Since the country of Indonesia is so different from what American culture may be like, it may sometimes be hard to relate and communicate with the people there. For example, there is a stereotype that most people believe that everyone living in Indonesia is a conservative Muslim, as stated by Lexi’s uncle, John Liles, who currently lives there. This stereotype may leave American’s distant from the culture, and not wanting to interact with the people residing there as there is such a negative view of what the Muslim people are like. When in reality, “Most locals will walk around wearing jeans and a t-shirt,” (Putri, 2017) while still being practicing Muslims. This negative view of a culture is another example of ethnocentrism, as many people are bias towards their own culture, and ignorant to how the rest of the world is, and the cultures that they have. Mass media provides another outlook on how different stereotypes affect communication interculturally.

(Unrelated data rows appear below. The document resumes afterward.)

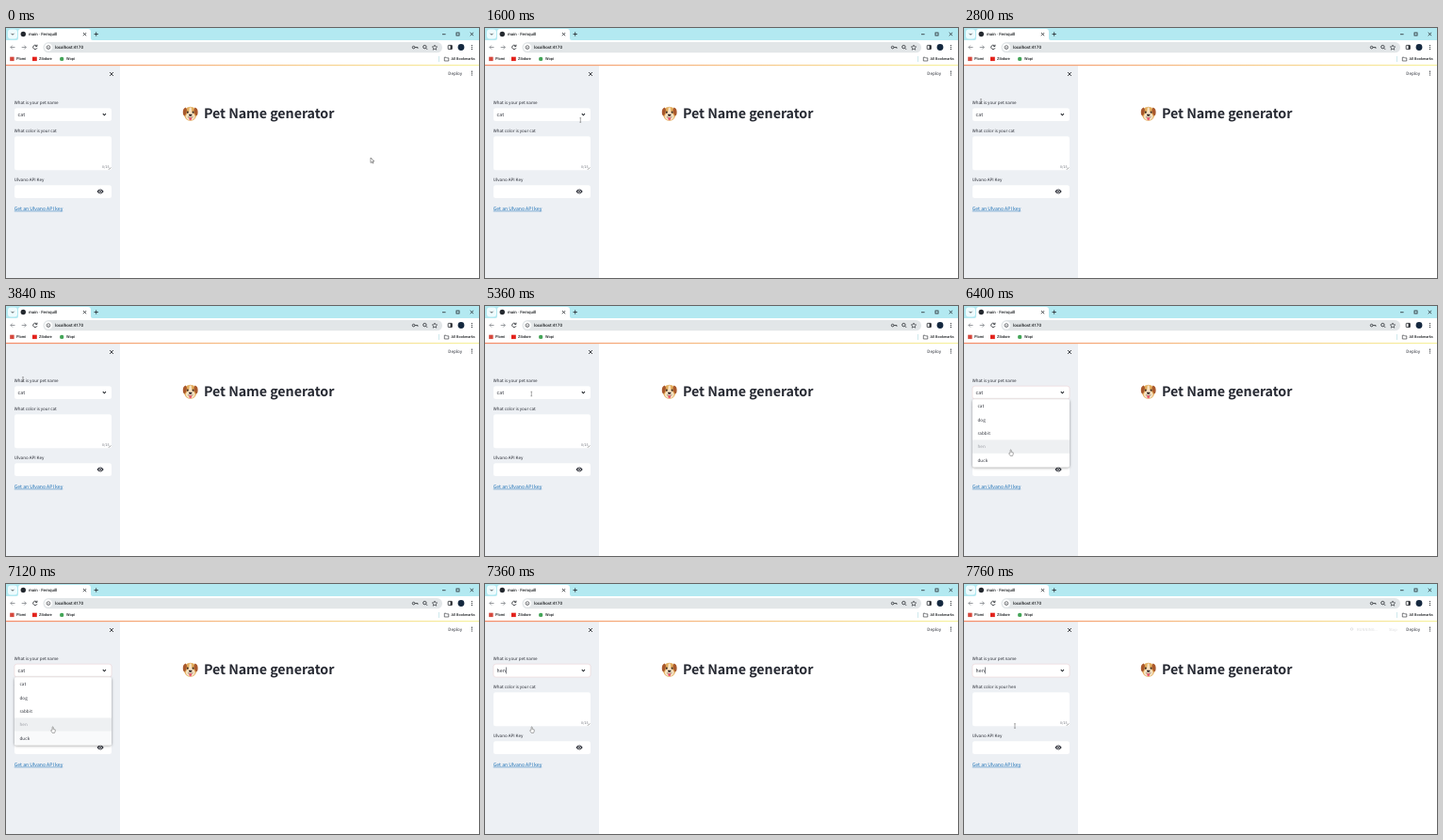
An HTML page for the animation above (8 s loop, 502 px wide and 266 px high).

```html
<!DOCTYPE html>
<html lang="en">
<head>
<meta charset="utf-8">
<title>Pet Name generator</title>
<style>
  html, body { margin: 0; width: 100%; height: 100%; overflow: hidden; background: #fff; }
  svg { display: block; width: 502px; height: 266px; }
  text { font: 500 4.52px "Noto Sans CJK JP", "Noto Sans CJK SC", "Noto Sans", sans-serif; fill: #262932; text-rendering: geometricPrecision; white-space: pre; }
  .ui text { font: 500 4px Roboto, sans-serif; fill: #1d2023; }
  .line { fill: none; stroke: #22262b; stroke-width: .8; }
  .value { font-size: 5.2px; letter-spacing: .1px; }
  .link { font-size: 5.1px; fill: #1a6fb5; text-decoration: underline; }
  .title { font-size: 14.25px; font-weight: 700; letter-spacing: -.06px; }
  #list text { letter-spacing: .16px; }
</style>
</head>
<body>
<svg viewBox="0 0 502 266">
  <defs>
    <linearGradient id="rainbow">
      <stop stop-color="#f58a66"/><stop offset="1" stop-color="#f6f3a0"/>
    </linearGradient>
    <filter id="shadow" x="-10%" y="-10%" width="120%" height="120%">
      <feDropShadow dx="0" dy=".8" stdDeviation="1.4" flood-opacity=".42"/>
    </filter>
  </defs>

  <!-- Browser window -->
  <g class="ui">
    <rect width="502" height="13" fill="#b3e9f1"/>
    <rect x="2" y="1.5" width="10" height="10" rx="3" fill="#eefbfd"/>
    <path class="line" d="M5.5 5.8l1.5 1.5 1.5-1.5"/>
    <path d="M11 13q2 0 2-2V4q0-3 3-3h71q3 0 3 3v7q0 2 2 2z" fill="#fff"/>
    <circle cx="18.3" cy="6.5" r="2.7" fill="#24292f"/>
    <text x="24" y="8" style="font-size:4.4px">main · Fernquill</text>
    <path class="line" d="M82 5l3.2 3.2m0-3.2L82 8.2M93.5 6.5h4.4m-2.2-2.2v4.4M463 6.7h3.6M492.7 4.8l3.4 3.4m0-3.4l-3.4 3.4"/>
    <rect class="line" x="478" y="5" width="3" height="3"/>

    <path class="line" d="M9.5 20.5h-4.6m2-2l-2 2 2 2M16.7 20.5h4.6m-2-2l2 2-2 2" style="stroke:#80858a"/>
    <path class="line" d="M32.6 19a2.2 2.2 0 1 0 .4 2.2M33 17.7v1.800h-1.800"/>
    <rect x="39.5" y="15" width="423.5" height="11.3" rx="5.6" fill="#e2e6e8"/>
    <circle cx="45" cy="20.6" r="4.2" fill="#fff"/>
    <circle class="line" cx="45" cy="20.6" r="1.9" style="stroke-width:.6"/>
    <path class="line" d="M45 20.2v1.5" style="stroke-width:.6"/>
    <text x="52" y="22.2" style="font-size:4.5px">localhost:4170</text>
    <g class="line">
      <circle cx="432.6" cy="20.6" r="1.3"/><path d="M434 20.6h3v1.2"/>
      <circle cx="444.4" cy="20.1" r="1.7"/><path d="M445.6 21.3l1.6 1.6"/>
      <path d="M455 18l.8 1.8 1.9.2-1.4 1.3.4 1.9-1.7-1-1.7 1 .4-1.9-1.4-1.3 1.9-.2z" style="stroke-width:.6"/>
      <rect x="469.2" y="18.4" width="4.2" height="4.2" rx=".5"/><path d="M472.4 18.4v4.2" style="stroke-width:1.6"/>
    </g>
    <circle cx="483" cy="20.5" r="3.4" fill="#14283f"/>
    <g id="menu" fill="#22262b"><circle cx="494.5" cy="18.6" r=".6"/><circle cx="494.5" cy="20.5" r=".6"/><circle cx="494.5" cy="22.4" r=".6"/></g>

    <rect x="4.2" y="30.7" width="4.4" height="4.4" fill="#d5483d"/>
    <text x="11" y="34.4">Plomi</text>
    <rect x="28" y="30.7" width="4.8" height="4.4" fill="#e3221c"/>
    <text x="35" y="34.4">Zibdore</text>
    <circle cx="59.2" cy="32.9" r="2.2" fill="#43a557"/>
    <text x="64" y="34.4">Wopi</text>
    <path d="M459.5 30v6" stroke="#b9dfe4" stroke-width=".7"/>
    <path class="line" d="M465.3 31.2h1.7l.6.7h2.2v3.1h-4.5z" style="stroke-width:.6"/>
    <text x="472.6" y="34.4" style="font-size:3.85px">All Bookmarks</text>
  </g>

  <!-- Page -->
  <rect y="40" width="121" height="226" fill="#edf0f4"/>
  <rect y="39" width="502" height="1.2" fill="url(#rainbow)"/>
  <path class="line" d="M110 47l4 4m0-4l-4 4"/>
  <text x="469.3" y="49.8">Deploy</text>
  <use href="#menu" y="27.6"/>
  <g id="running" opacity=".16">
    <circle class="line" cx="411.5" cy="48" r="1.3"/>
    <text x="417" y="49.6" style="font-size:4.1px">RUNNING...</text>
    <text x="451" y="49.6" style="font-size:4.1px">Stop</text>
  </g>

  <g id="dog" transform="translate(195.7 91.2) scale(.92) translate(-196 -91.2)">
    <path d="M190 86q2-3 6-3t6 3l1 8q-2 5.500-7 5.500t-7-5.500z" fill="#e3ae5e"/>
    <path d="M190.700 84q-3.500 1-3.300 6 .3 4.200 2.300 3.500 1.700-2 2.300-7zM201.300 84q3.500 1 3.300 6-.3 4.200-2.300 3.500-1.700-2-2.300-7z" fill="#a9582b"/>
    <path d="M195 84h2l.8 5.500q3.500 2 3.500 5.500-1.300 3.800-5.300 3.800t-5.300-3.800q0-3.500 3.500-5.500z" fill="#f6e3c4"/>
    <circle cx="192.800" cy="89.500" r="1.100" fill="#3a2a27"/><circle cx="199.200" cy="89.500" r="1.100" fill="#3a2a27"/>
    <path d="M194 91.700h4q.3 2-2 2.600-2.300-.6-2-2.600z" fill="#33282a"/>
    <path d="M193 95q3 1.600 6 0" stroke="#553a33" stroke-width=".6" fill="none"/>
    <path d="M194.500 95.700h3v2q-1.500 2.400-3 0z" fill="#e95a6d"/>
  </g>
  <text class="title" x="209.900" y="96.300">Pet Name generator</text>

  <text x="8.800" y="80.900">What is your pet name</text>
  <rect id="select" x="9" y="85.200" width="103" height="13.800" rx="2.500" fill="#fff" stroke-width=".4"/>
  <text id="value" class="value" x="12.600" y="93.900"></text>
  <path id="caret" d="M22.600 88.500v7" stroke="#262932" stroke-width=".6"/>
  <path class="line" d="M102.800 91.200l1.600 1.600 1.600-1.600" style="stroke-width:1.100"/>

  <text id="colorLabel" x="8.800" y="111.200"></text>
  <rect x="9" y="115.200" width="103" height="36" rx="2.500" fill="#fff"/>
  <text x="102" y="149.200" style="font-size:3.700px;fill:#6d7079">0/15</text>
  <path class="line" d="M109 150.700l2.200-2.200" style="stroke-width:.5"/>

  <text x="8.800" y="162.900">Ulvano API Key</text>
  <rect x="9" y="167.200" width="103" height="13.800" rx="2.500" fill="#fff"/>
  <path d="M96.500 174q3.600-4.800 7.200 0-3.600 4.800-7.200 0z" fill="#262932"/>
  <circle cx="100.100" cy="174" r="1.350" fill="#262932" stroke="#fff" stroke-width=".7"/>
  <text class="link" x="8.800" y="193.700">Get an Ulvano API key</text>

  <g id="list">
    <rect x="9" y="99.200" width="103" height="72" rx="2" fill="#fff" filter="url(#shadow)"/>
  </g>

  <g id="cursor">
    <path id="arrow" d="M-1-3v5.500l1.300-1.200.9 1.800.8-.4-.9-1.800h1.700z" fill="#fff" stroke="#333" stroke-width=".5"/>
    <path id="beam" d="M-.8-2.300h1.600M0-2.300v4.600M-.8 2.300h1.600" fill="none" stroke="#555" stroke-width=".5"/>
    <path id="hand" d="M-.9.300v-3q.6-.8 1.100 0v2l2 .6v2l-.7 1.500h-2.200l-1.600-2.300q0-.9.700-.5z" fill="#fff" stroke="#444" stroke-width=".45"/>
  </g>
</svg>
<script>
const $ = id => document.getElementById(id);
const LOOP = 8000, OPEN = 5440, CLOSE = 7360, RERUN = 7520;
const ROW = 14.4, TOP = 99.2;

// start ms, x, y, pointer shape
const moves = [
  [0, 388, 141, 'arrow'], [880, 104, 104, 'beam'], [1600, 101.3, 98, 'beam'],
  [2800, 18, 78, 'beam'], [4400, 52, 84, 'beam'], [4880, 25, 85, 'beam'],
  [5360, 49.3, 93.5, 'beam'], [5840, 48, 104, 'hand'], [5920, 47, 114, 'hand'],
  [6080, 47.5, 122, 'hand'], [6160, 48, 132, 'hand'], [6240, 49, 141, 'hand'],
  [6320, 50, 150, 'hand'], [6400, 50, 156, 'hand'], [6560, 50, 159, 'hand'],
  [6720, 49.5, 162, 'hand'], [6880, 49.5, 161, 'hand'], [7040, 50, 158, 'hand'],
  [7120, 50, 155, 'hand'], [7520, 53, 152, 'beam'], [7680, 54, 151, 'beam']
];

function add(parent, tag, attrs) {
  const el = document.createElementNS('http://www.w3.org/2000/svg', tag);
  for (const key in attrs) el.setAttribute(key, attrs[key]);
  return parent.appendChild(el);
}

const rows = ['cat', 'dog', 'rabbit', 'hen', 'duck'].map((name, i) => {
  const y = TOP + i * ROW;
  const band = add($('list'), 'rect', { x: 9, y, width: 103, height: ROW });
  const label = add($('list'), 'text', { x: 14.4, y: y + 8.9 });
  label.textContent = name;
  if (name === 'hen') label.style.fill = '#989aa2';
  return band;
});

const show = (id, on) => $(id).style.display = on ? '' : 'none';

function draw(t) {
  const [, x, y, shape] = moves.findLast(m => m[0] <= t);
  $('cursor').setAttribute('transform', `translate(${x} ${y})`);
  for (const id of ['arrow', 'beam', 'hand']) show(id, id === shape);

  const open = t >= OPEN && t < CLOSE;
  show('list', open);
  const hovered = t < 6080 ? 0 : Math.min(3, Math.floor((y - TOP) / ROW));
  rows.forEach((band, i) => band.setAttribute('fill',
    i === hovered ? '#eef0f2' : i === 4 && t >= 6560 ? '#f9fafb' : 'none'));

  $('select').setAttribute('stroke', t >= OPEN ? '#e6bfc2' : 'none');
  $('value').textContent = t < CLOSE ? 'cat' : 'hen';
  $('colorLabel').textContent = 'What color is your ' + (t < RERUN ? 'cat' : 'hen');
  show('caret', t >= CLOSE);
  show('running', t >= RERUN);
}

function tick() {
  draw(performance.now() % LOOP);
  requestAnimationFrame(tick);
}
tick();
</script>
</body>
</html>
```
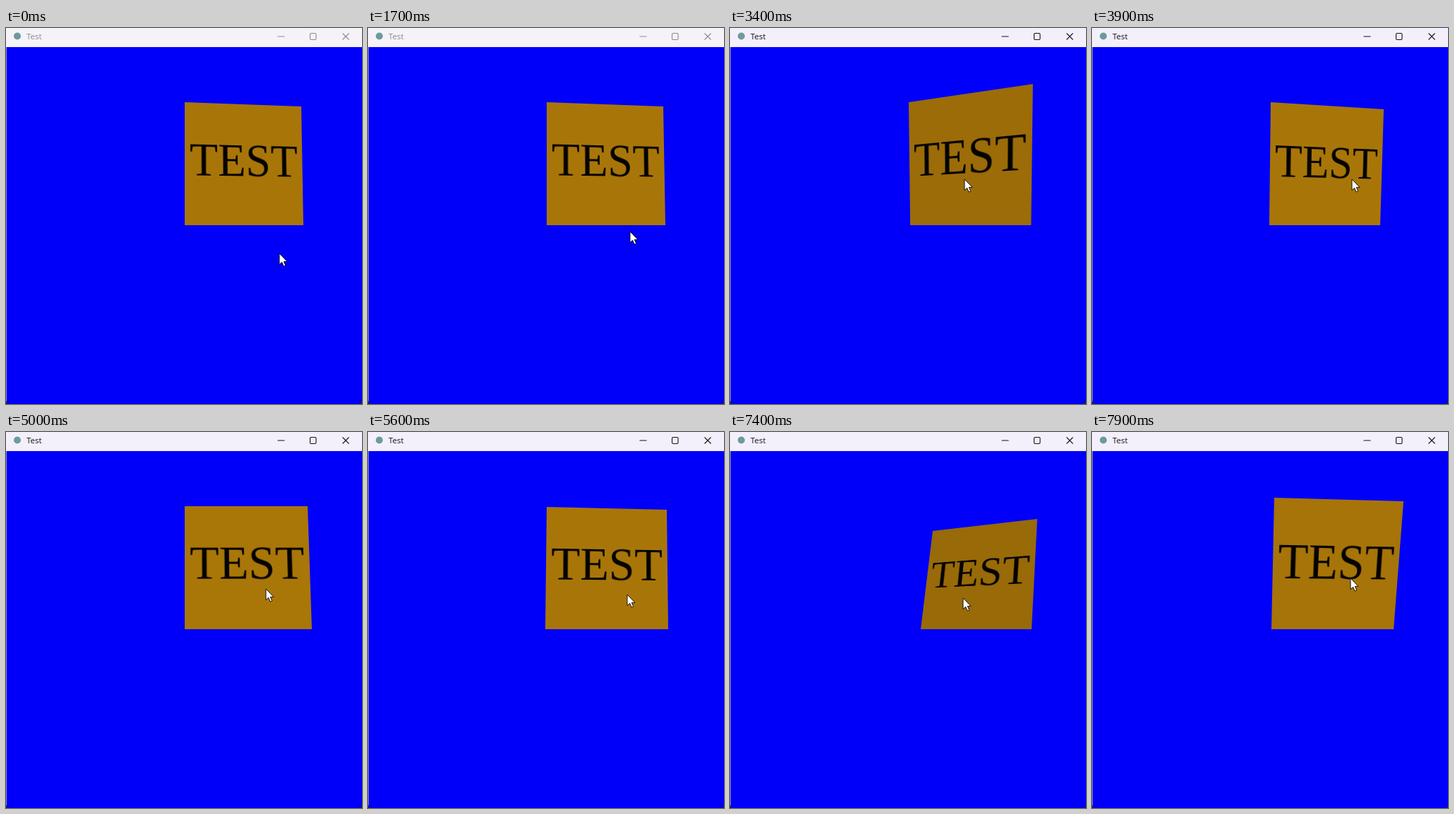
An HTML page that plays this animation: 504 by 532 pixels, repeating every 8 s.

```html
<!DOCTYPE html>
<html lang="en">
<head>
<meta charset="utf-8">
<title>Test</title>
<style>
  html, body { margin: 0; width: 100%; height: 100%; overflow: hidden; background: #0000fa; }
  svg { position: absolute; left: 0; top: 0; display: block; }
  #panel { position: absolute; left: 0; top: 0; width: 174px; height: 174px; transform-origin: 0 0; }
  #panel text { font: 67px "Liberation Serif", "Times New Roman", serif; text-anchor: middle; fill: #050300; }
  #caption { font: 11.5px "Open Sans", sans-serif; }
</style>
</head>
<body>
<svg width="504" height="532">
  <rect width="504" height="532" fill="#0000fa"/>
  <rect id="bar" width="504" height="27"/>
  <rect y="27" width="1" height="505" fill="#8c8cb4"/>
  <path d="M0 527Q1 531 5 532H0ZM504 527Q503 531 499 532H504Z" fill="#20203c"/>
  <circle cx="16" cy="11.5" r="5" fill="#6d9a9c"/>
  <text id="caption" x="29" y="16">Test</text>
  <g id="buttons" fill="none" stroke-width="1.1">
    <path d="M384.5 12H394.5M476.5 7.5L485.5 16.5M485.5 7.5L476.5 16.5"/>
    <rect x="430.5" y="7.5" width="8.5" height="9" rx="1.5"/>
  </g>
</svg>
<div id="panel"><svg width="174" height="174"><text x="87" y="104.5">TEST</text></svg></div>
<svg width="504" height="532">
  <path id="cursor" d="M0 0V15.6L3.6 12.3L6.1 18L8.7 16.9L6.3 11.4H11Z" fill="#fff" stroke="#000" stroke-width="0.9"/>
</svg>
<script>
const LOOP = 8000, STEP = 100, SIZE = 174, FLOOR = 279, CLICK = 2500;
const $ = id => document.getElementById(id);

// time, cursor tip x, y
const cursorKeys = [
  [0, 387, 319], [600, 387, 319], [1300, 385, 314], [1500, 385, 314],
  [2200, 337, 222], [2500, 345, 215], [2900, 323, 216], [3300, 325, 214],
  [3900, 368, 214], [4400, 373, 210], [5000, 368, 222], [5600, 367, 230],
  [5800, 367, 230], [6500, 380, 210], [6800, 385, 214], [7400, 330, 235],
  [7900, 366, 207]
];

// time, top-left x, y, top-right x, y, bottom-right x, bottom-left x, shade
const panelKeys = [
  [0, 253, 105, 418, 111, 421, 253, 168],
  [2500, 253, 105, 418, 111, 421, 253, 168],
  [2900, 253, 105, 427, 74, 428, 256, 152],
  [3300, 253, 105, 432, 72, 430, 256, 152],
  [3900, 253, 105, 413, 115, 408, 251, 168],
  [4400, 250, 95, 426, 109, 421, 249, 166],
  [5000, 253, 105, 427, 105, 433, 253, 169],
  [5600, 253, 106, 423, 110, 425, 251, 168],
  [5800, 253, 106, 423, 110, 425, 251, 168],
  [6500, 276, 79, 443, 100, 427, 265, 160],
  [6800, 281, 78, 456, 104, 428, 269, 158],
  [7400, 287, 140, 435, 123, 427, 270, 152],
  [7900, 258, 93, 441, 98, 427, 254, 166]
];

function sample(keys, t) {
  const next = keys.findIndex(k => k[0] > t);
  if (next < 0) return keys[keys.length - 1].slice(1);
  const a = keys[next - 1], b = keys[next];
  const p = (t - a[0]) / (b[0] - a[0]);
  return a.slice(1).map((v, i) => v + (b[i + 1] - v) * p);
}

// Perspective matrix that maps the square panel onto four corners
function project(x0, y0, x1, y1, x2, y2, x3, y3) {
  const ax = x1 - x2, ay = y1 - y2, bx = x3 - x2, by = y3 - y2;
  const sx = x0 - x1 + x2 - x3, sy = y0 - y1 + y2 - y3;
  const det = ax * by - bx * ay;
  const g = (sx * by - bx * sy) / det, h = (ax * sy - sx * ay) / det;
  const u = [x1 - x0 + g * x1, y1 - y0 + g * y1, 0, g].map(v => v / SIZE);
  const v = [x3 - x0 + h * x3, y3 - y0 + h * y3, 0, h].map(n => n / SIZE);
  const all = [...u, ...v, 0, 0, 1, 0, x0, y0, 0, 1];
  return `matrix3d(${all.map(n => n.toFixed(9)).join(",")})`;
}

function draw(now) {
  const t = Math.floor((now % LOOP) / STEP) * STEP;
  const active = t >= CLICK;
  $("bar").setAttribute("fill", active ? "#f3f0fb" : "#f5f3f8");
  $("caption").setAttribute("fill", active ? "#111" : "#8a8a8e");
  $("buttons").setAttribute("stroke", active ? "#111" : "#89898d");

  const [lx, ly, rx, ry, brx, blx, shade] = sample(panelKeys, t);
  $("panel").style.transform = project(lx, ly, rx, ry, brx, FLOOR, blx, FLOOR);
  $("panel").style.background = `rgb(${shade}, ${shade * 0.7}, 8)`;

  const [cx, cy] = sample(cursorKeys, t).map(Math.round);
  $("cursor").setAttribute("transform", `translate(${cx} ${cy})`);
}

const start = performance.now();
function tick() {
  draw(performance.now() - start);
  requestAnimationFrame(tick);
}
tick();
</script>
</body>
</html>
```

An article in The Jakarta Post recounted the events that happened on September 28, when a tsunami and an earthquake struck the island of Sulawesi in Indonesia. “On Wednesday, the Palu Meteorological Agency in Central Sulawesi said the region had been rocked by 30 earthquakes daily over the last four months,” (Heriyanto, 2018). When asked why the Indonesian community stayed, John Liles said that many factors come into play, such as finances and transportation that many people do not have. The stereotypes placed upon the Indonesian community are detrimental, and inhibit other countries from trying to understand their culture and backgrounds.
In conclusion, there are many factors that come into play when discussing intercultural communication. The country of Indonesia is often seen in a negative light, as negative stereotypes hinder other cultures from trying to understand them. United States media paints Islam in a negative light, causing Americans to be afraid of them, instead of showing the positives of the religion and how small the percentage is of radical Islamists. Intercultural communication can be enhanced by multiple factors including stereotyping vs. ethnocentrism, mass-media representation, personal connections through communication, and value dimensions and their meanings.
If one were to consider and respect the differences between cultures and try to see things from their perspective, the world would be a much happier place, and miscommunication would not be such a prevalent issue in society. Communication can always be improved, it is our job to be self-aware and constantly push ourselves to be more progressive and understanding of other’s beliefs and religions. Although one may not agree with another’s culture, it is not one’s place to judge or decide what is right and wrong, all we can do is a try to understand where they’re coming from.